Noting the highlights….
•The federal regulatory cost reached $1.885 trillion in 2015.
•Federal regulation is a hidden tax that amounts to nearly $15,000 per U.S. household each year.
•In 2015, 114 laws were enacted by Congress during the calendar year, while 3,410 rules were issued by agencies. Thus, 30 rules were issued for every law enacted last year.
•Many Americans complain about taxes, but regulatory compliance costs exceed the $1.82 trillion that the IRS is expected to collect in both individual and corporate income taxes from 2015.
•Some 60 federal departments, agencies, and commissions have 3,297 regulations in development at various stages in the pipeline.
•The top five federal rulemaking agencies account for 41 percent of all federal regulations. These are the Departments of the Treasury, Commerce, Interior, Health and Human Services, and Transportation.
•The 2015 Federal Register contains 80,260 pages, the third highest page count in its history. Of the seven all-time-highest Federal Register total page counts, six occurred under President Obama.
•The George W. Bush administration averaged 62 major regulations annually over eight years, while the Obama administration has averaged 81 major regulations annually over seven years.
Agencies do not answer to voters. Yet in a sense, regulators and the administration, rather than Congress, do the bulk of U.S. lawmaking. Years of unbudgeted growth of the federal regulatory enterprise are worrisome when no one can claim with certainty that regulatory benefits exceed costs. But agencies are not the only culprits. For too long, Congress has shirked its constitutional duty to make the tough calls.

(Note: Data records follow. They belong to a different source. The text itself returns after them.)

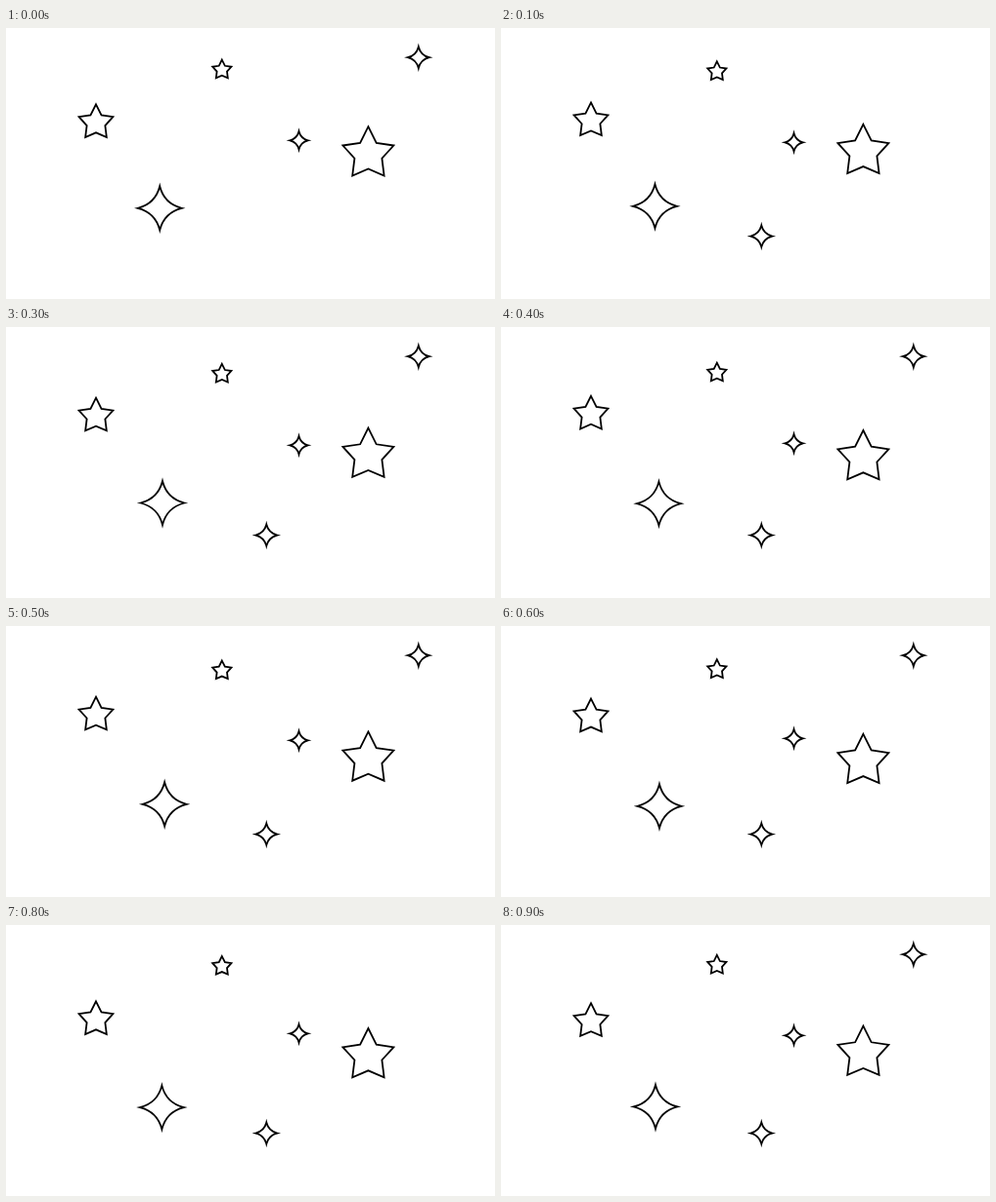
An HTML page that plays this animation: 500 px wide and 278 px high, repeating every 1000 ms.

```html
<!DOCTYPE html>
<html lang="en">
<head>
<meta charset="utf-8">
<title>Twinkling stars</title>
<style>
  html, body { margin: 0; width: 100%; height: 100%; overflow: hidden; background: #fff; }
  svg { display: block; width: 100%; height: 100%; }
  path { fill: none; stroke: #000; stroke-width: 1.8; stroke-miterlimit: 10; vector-effect: non-scaling-stroke; }
</style>
</head>
<body>
<svg id="sky" viewBox="0 0 500 278"></svg>
<script>
const STEPS = 10, STEP_MS = 100;
const STAR = 'M0-26.3L8.3-9.6 26-7 14 6.2 16.2 24 0 17-16.2 24-14 6.2-26-7-8.3-9.6Z';
const SPARKLE = 'M0-22.5Q4.5-4.5 22.5 0Q4.5 4.5 0 22.5Q-4.5 4.5-22.5 0Q-4.5-4.5 0-22.5Z';

// 0 at step `low`, climbing to 1 over `rise` steps, then back down
const swing = (k, low, rise = STEPS / 2) => {
  const p = (k - low + STEPS) % STEPS;
  return p < rise ? p / rise : (STEPS - p) / (STEPS - rise);
};
// smooth wave, -1 at step `low`
const wave = (k, low) => -Math.cos((k - low) / STEPS * 2 * Math.PI);
const fixed = (v) => () => v;

const items = [
  { d: STAR, size: 0.67, x: fixed(92), y: k => 88.4 + 9.4 * swing(k, 4) },
  { d: STAR, size: 0.37, x: fixed(220.8), y: k => 40.6 + 7 * swing(k, 9, 4) },
  { d: STAR, size: 1, x: fixed(370.4), y: k => 125.1 + 12 * swing(k, 1) },
  { d: SPARKLE, size: 1, x: k => 159.7 + 2.5 * wave(k, 0.3), y: k => 183.8 + 3.3 * wave(k, 3) },
  { d: SPARKLE, size: 0.41, x: fixed(299.5), y: k => 111.3 + 10 * swing(k, 8) },
  { d: SPARKLE, size: 0.49, x: fixed(421.8), y: fixed(30.2), off: [1, 8] },
  { d: SPARKLE, size: 0.49, x: fixed(266.3), y: fixed(213.6), off: [0, 2] }
];

const sky = document.getElementById('sky');
for (const item of items) {
  item.el = document.createElementNS('http://www.w3.org/2000/svg', 'path');
  item.el.setAttribute('d', item.d);
  sky.appendChild(item.el);
}

function draw(ms) {
  const k = Math.floor(ms / STEP_MS) % STEPS;
  for (const { el, size, x, y, off = [] } of items) {
    el.setAttribute('transform', `translate(${x(k)} ${y(k)}) scale(${size})`);
    el.setAttribute('visibility', off.includes(k) ? 'hidden' : 'visible');
  }
}

const start = performance.now();
function tick() {
  draw(performance.now() - start);
  requestAnimationFrame(tick);
}
tick();
</script>
</body>
</html>
```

Instead, it delegates substantial lawmaking power to agencies and then fails to ensure that the regulations deliver benefits that exceed costs.110 Thus, agencies can hardly be the only ones faulted for suboptimal or damaging regulation or for not ensuring that only good rules get through.
The last paragraph appears in the last section, and is accurate in that the multitude of regulations are not routed through Congress as it should be. This is a good extensive report.